The Chevrolet Tahoe is a full-size SUV that shares its platform with the GMC Yukon, Cadillac Escalade and Chevy Silverado. While the truck-based structure and V-8 may seem outdated, they continue to provide the Tahoe with excellent off-road and towing capabilities. Sales haven't slowed on the Tahoe, though GM is planning a new version of the SUV to arrive soon. The Tahoe's been a survivor because...
The Chevrolet Tahoe is a full-size SUV that shares its platform with the GMC Yukon, Cadillac Escalade and Chevy Silverado. While the truck-based structure and V-8 may seem outdated, they continue to provide the Tahoe with excellent off-road and towing capabilities. Sales haven't slowed on the Tahoe, though GM is planning a new version of the SUV to arrive soon.
The Tahoe's been a survivor because of its no-nonsense design and its durability. It's a competitor for the likes of the Nissan Armada, Toyota Sequoia and the Ford Expedition--but really, nothing has sold as well as GM's Chevy Tahoe/Suburban and GMC Yukon lineup. The Tahoe even can be seen as a competitor for vehicles like the Mercedes-Benz GL-Class, pitching its Tahoe Hybrid against the Benz's BlueTEC diesel.
The Tahoe, Chevy's newest SUV nameplate, arrived in the 1995 model year, replacing the Blazer badge and was teamed with a four-door model. Based on the big GM trucks, the Tahoe was powered in most cases by a big 5.7-liter V-8. A turbodiesel version found few applications and few buyers. In this generation, sold until the 1998 model year, GM added a driver-side airbag and a luxury-trim Limited package, which was sold in the 2000 model year.

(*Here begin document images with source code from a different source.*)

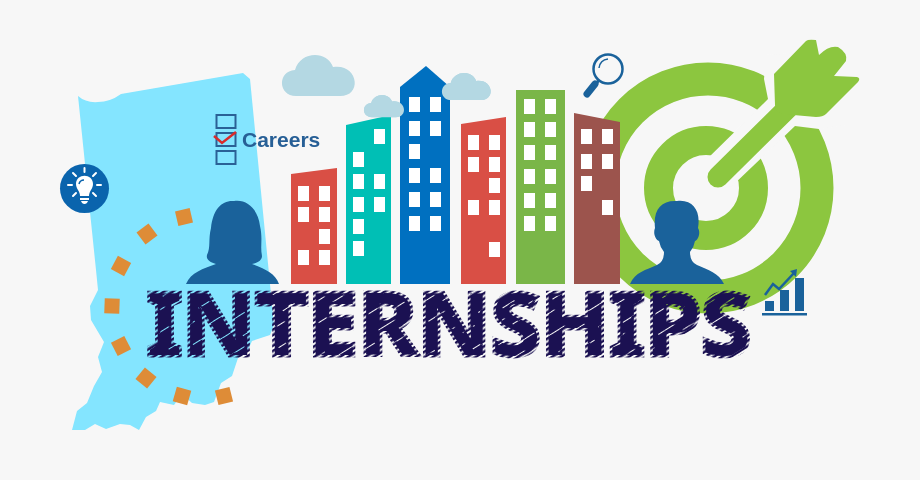
<!DOCTYPE html>
<html lang="en">
<head>
<meta charset="utf-8">
<title>Internships</title>
<style>
:root {
  --paper: #f7f7f7;
  --state: #84e5ff;
  --navy: #1b1152;
  --steel: #1a629b;
  --blue: #0070c0;
  --red: #d94f45;
  --teal: #00bfb5;
  --leaf: #7ab648;
  --brick: #9c544d;
  --lime: #8cc63f;
  --orange: #de8c37;
  --cloud: #b4d8e3;
}
* { margin: 0; box-sizing: border-box; }
html, body { width: 920px; height: 480px; overflow: hidden; background: var(--paper); }
.banner { position: relative; width: 920px; height: 480px; overflow: hidden; background: var(--paper); }
.scene { position: absolute; inset: 0; display: block; }
.careers { position: absolute; left: 242px; top: 127px; font: 700 21px/25px "Liberation Sans", Arial, sans-serif; color: #275f96; white-space: nowrap; }
.headline { font-family: "Noto Sans", "DejaVu Sans", sans-serif; font-weight: 800; font-size: 86px; }
.window { fill: #fff; }
</style>
</head>
<body>
<main class="banner">
<svg class="scene" width="920" height="480" viewBox="0 0 920 480" role="img" aria-label="Internships banner with a state map, city buildings, two people and a target">
  <defs>
    <rect id="win" class="window" width="11" height="15"/>
    <g id="pair"><use href="#win"/><use href="#win" x="21"/></g>
    <rect id="dash" x="-7.5" y="-7.5" width="15" height="15" fill="var(--orange)"/>
    <path id="cloud" d="M14 41C-4 41-5 16 13 15C18-4 45-5 51 12C76 8 81 41 58 41Z" fill="var(--cloud)"/>
    <pattern id="ink" width="47" height="19" patternUnits="userSpaceOnUse" patternTransform="rotate(-32)">
      <path d="M0 0H47V19H0ZM5 5V6H23L25 5ZM28 14V15H42V14Z" fill="var(--navy)" fill-rule="evenodd"/>
    </pattern>
    <pattern id="hatch" width="31" height="9" patternUnits="userSpaceOnUse" patternTransform="rotate(-32)">
      <path d="M0 0H31V2.5H0ZM0 4.5H31V7H0Z" fill="var(--navy)"/>
    </pattern>
  </defs>

  <path id="state-map" fill="var(--state)" d="M78 96Q86 103 98 102Q110 102 121 94L243 73L250 79L274 325L270 335L252 341L247 352L238 358L232 376L221 383L214 402L205 405L192 403L182 394L174 405L160 402L156 411L146 417L139 430L130 425L120 424L106 429L95 424L85 430H72L77 411L87 403L94 386L102 372L98 357L104 342L91 320L90 306L98 290L96 270Z"/>

  <g id="target">
    <circle cx="708" cy="188" r="109" fill="none" stroke="var(--lime)" stroke-width="33"/>
    <circle cx="706" cy="188" r="47.5" fill="none" stroke="var(--lime)" stroke-width="29"/>
    <path d="M766 55L764 79L768 99L704 162L710 184L731 187L795 126L819 129L845 125L840 50Z" fill="var(--paper)"/>
    <path d="M718 177L800 96" stroke="var(--lime)" stroke-width="21" stroke-linecap="round"/>
    <path d="M774 74L806 41Q808 39 816 40L819 55Q829 45 838 47Q848 53 846 61L834 76L857 77Q861 78 858 82L826 114Q823 117 816 117L782 114Q775 112 775 105Z" fill="var(--lime)"/>
  </g>

  <g id="clouds">
    <use href="#cloud" x="282" y="55"/>
    <use href="#cloud" transform="translate(442 73) scale(.67 .66)"/>
    <use href="#cloud" transform="translate(364 95) scale(.55 .54)"/>
  </g>

  <g id="buildings">
    <path d="M291 174L337 168V284H291Z" fill="var(--red)"/>
    <path d="M346 125L391 115V284H346Z" fill="var(--teal)"/>
    <path d="M400 87L426 66L450 87V284H400Z" fill="var(--blue)"/>
    <path d="M461 124L506 117V284H461Z" fill="var(--red)"/>
    <path d="M516 90H565V284H516Z" fill="var(--leaf)"/>
    <path d="M574 113L620 122V284H574Z" fill="var(--brick)"/>
    <g id="red-windows">
      <use href="#pair" x="298" y="186"/><use href="#pair" x="298" y="207"/>
      <use href="#win" x="319" y="229"/><use href="#pair" x="298" y="250"/>
    </g>
    <g id="teal-windows">
      <use href="#win" x="374" y="129"/><use href="#win" x="353" y="152"/>
      <use href="#pair" x="353" y="174"/><use href="#pair" x="353" y="197"/>
      <use href="#win" x="353" y="219"/><use href="#win" x="353" y="241"/>
    </g>
    <g id="blue-windows">
      <use href="#pair" x="409" y="97"/><use href="#pair" x="409" y="121"/>
      <use href="#win" x="409" y="144"/><use href="#pair" x="409" y="168"/>
      <use href="#pair" x="409" y="192"/><use href="#pair" x="409" y="216"/>
    </g>
    <g id="coral-windows">
      <use href="#pair" x="468" y="135"/><use href="#pair" x="468" y="157"/>
      <use href="#win" x="489" y="178"/><use href="#pair" x="468" y="200"/>
      <use href="#win" x="489" y="242"/>
    </g>
    <g id="green-windows">
      <use href="#pair" x="524" y="99"/><use href="#pair" x="524" y="122"/>
      <use href="#pair" x="524" y="145"/><use href="#pair" x="524" y="169"/>
      <use href="#pair" x="524" y="193"/><use href="#pair" x="524" y="216"/>
    </g>
    <g id="brick-windows">
      <use href="#pair" x="581" y="129"/><use href="#pair" x="581" y="154"/>
      <use href="#win" x="581" y="176"/><use href="#win" x="602" y="200"/>
    </g>
  </g>
  <use href="#cloud" transform="translate(442 73) scale(.67 .66)"/>
  <use href="#cloud" transform="translate(364 95) scale(.55 .54)"/>

  <g id="people" fill="var(--steel)">
    <path d="M186 284C191 272 203 269 216 264C209 262 206 259 207 255C211 247 208 240 211 228C213 209 222 200 234 201C247 199 258 209 260 226C263 239 260 246 262 256C262 260 258 263 252 264C265 269 275 273 279 284Z"/>
    <path d="M630 284C635 272 646 270 657 265Q664 262 664 252Q660 247 659 241C655 239 653 233 655 228C653 210 661 200 677 201C693 199 701 211 698 228C701 233 698 240 695 241Q694 247 690 252Q690 262 697 265C708 270 719 273 724 284Z"/>
  </g>

  <g id="dotted-arc">
    <use href="#dash" transform="translate(184 217) rotate(-13)"/>
    <use href="#dash" transform="translate(147 234) rotate(-37)"/>
    <use href="#dash" transform="translate(121 266) rotate(28)"/>
    <use href="#dash" transform="translate(112 306) rotate(2)"/>
    <use href="#dash" transform="translate(121 346) rotate(-27)"/>
    <use href="#dash" transform="translate(146 378) rotate(39)"/>
    <use href="#dash" transform="translate(182 396) rotate(16)"/>
    <use href="#dash" transform="translate(224 396) rotate(-14)"/>
  </g>

  <g id="idea-badge">
    <circle cx="84.5" cy="188.500" r="24.500" fill="#0a64ad"/>
    <path d="M80 196C80 191 76 189 76 184C76 173 93 173 93 184C93 189 89 191 89 196ZM80 198H89V200H80ZM81 201H88Q87 204 84.500 204Q82 204 81 201Z" fill="#fff"/>
    <path d="M84.500 168V172M73 173L76 176M96 173L93 176M68 185H72M97 185H101M73 196L76 193M96 196L93 193" stroke="#fff" stroke-width="2" stroke-linecap="round"/>
    <path d="M79 184Q80 180 84 180" fill="none" stroke="#0a64ad" stroke-width="1.500"/>
  </g>

  <g id="checklist" fill="none" stroke="#2a6196" stroke-width="2">
    <rect x="216.500" y="115" width="19" height="13"/>
    <rect x="216.500" y="133" width="19" height="13"/>
    <rect x="216.500" y="151" width="19" height="13"/>
    <path d="M214 136L222 143L236 132" stroke="#d92b2b" stroke-width="2.500"/>
  </g>

  <g id="magnifier" fill="none" stroke="var(--steel)">
    <circle cx="608" cy="69" r="14.500" stroke-width="2.500"/>
    <path d="M599 68Q600 60 608 59" stroke-width="1.500"/>
    <path d="M599 80L595 85" stroke-width="3"/>
    <path d="M595 84L587 94" stroke-width="7" stroke-linecap="round"/>
  </g>

  <g id="growth-chart" fill="var(--steel)">
    <rect x="765" y="301" width="9" height="10"/>
    <rect x="780" y="290" width="9" height="21"/>
    <rect x="795" y="278" width="9" height="33"/>
    <rect x="762" y="313" width="45" height="2.500"/>
    <path d="M765 295L773 284L779 289L794 273" fill="none" stroke="var(--steel)" stroke-width="2.500"/>
    <path d="M790 271L797 269L796 277Z"/>
  </g>

  <text class="headline" x="147" y="354.500" textLength="604" lengthAdjust="spacingAndGlyphs" fill="url(#ink)" stroke="url(#hatch)" stroke-width="5">INTERNSHIPS</text>
</svg>
<p class="careers">Careers</p>
</main>
</body>
</html>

This version overlapped with the entirely new "GMT800" Chevy Tahoe, which was new for the 2000 model year.
The 2000-2006 Chevy Tahoe again offered a choice of V-8 engines, either a 4.8-liter V-8 or a 5.3-liter V-8, separated only by 10 horsepower. A four-speed automatic took care of shifting in all versions, and the Tahoe came in rear- or four-wheel-drive versions. A more genteel look wasn't quite matched by a lackluster interior, but with good towing capacity and additions like stability control and more airbags, the Tahoe rode the SUV wave of popularity to become a best seller in the Chevy truck lineup.
GM advanced its plans to replace the GMT800 trucks and SUVs with a GMT900 family of vehicles--and the 2007 Chevrolet Tahoe proved the move worthy in mechanical terms, even if SUV sales were about to fall off a proverbial cliff. The new Tahoe's crisp lines, and improved body rigidity lent it a mature, even sophisticated look--one matched by a handsome interior. All the towing and hauling capability carried over, with a more comfortable five- or six-seat interior package--but the powertrains got a fuel-economy boost that was offset on the marketing side by the addition of a 403-horsepower, 6.2-liter V-8.
The Tahoe Hybrid was introduced for 2009. With a big 332-hp, 6.0-liter V-8 and a version of the Two-Mode Hybrid system that GM pioneered with BMW, Daimler, and Chrysler, it manages as high as 20 mpg city, 23 highway. The Hybrid's packaging is essentially the same battery pack situated under the second-row seats, and it can tow up to 5,000 pounds.
In recent years, changes have been minimal to the Tahoe lineup. Trailer Sway Control was added for 2012, and Powertrain Grade Braking is a new addition for 2013; both may enhance towing stability and safety. In our most recent full review of the 2013 Chevy Tahoe, we gave the vehicle a rating of 7.4 out of 10.
New versions of the SUVs, and other GM full-size trucks and SUVs, are expected in the 2014 model year. First up are the revamped 2014 Chevy Silverado and 2014 GMC Sierra; stay tuned for more on the next Tahoe and Suburban later in 2013.
View the original article here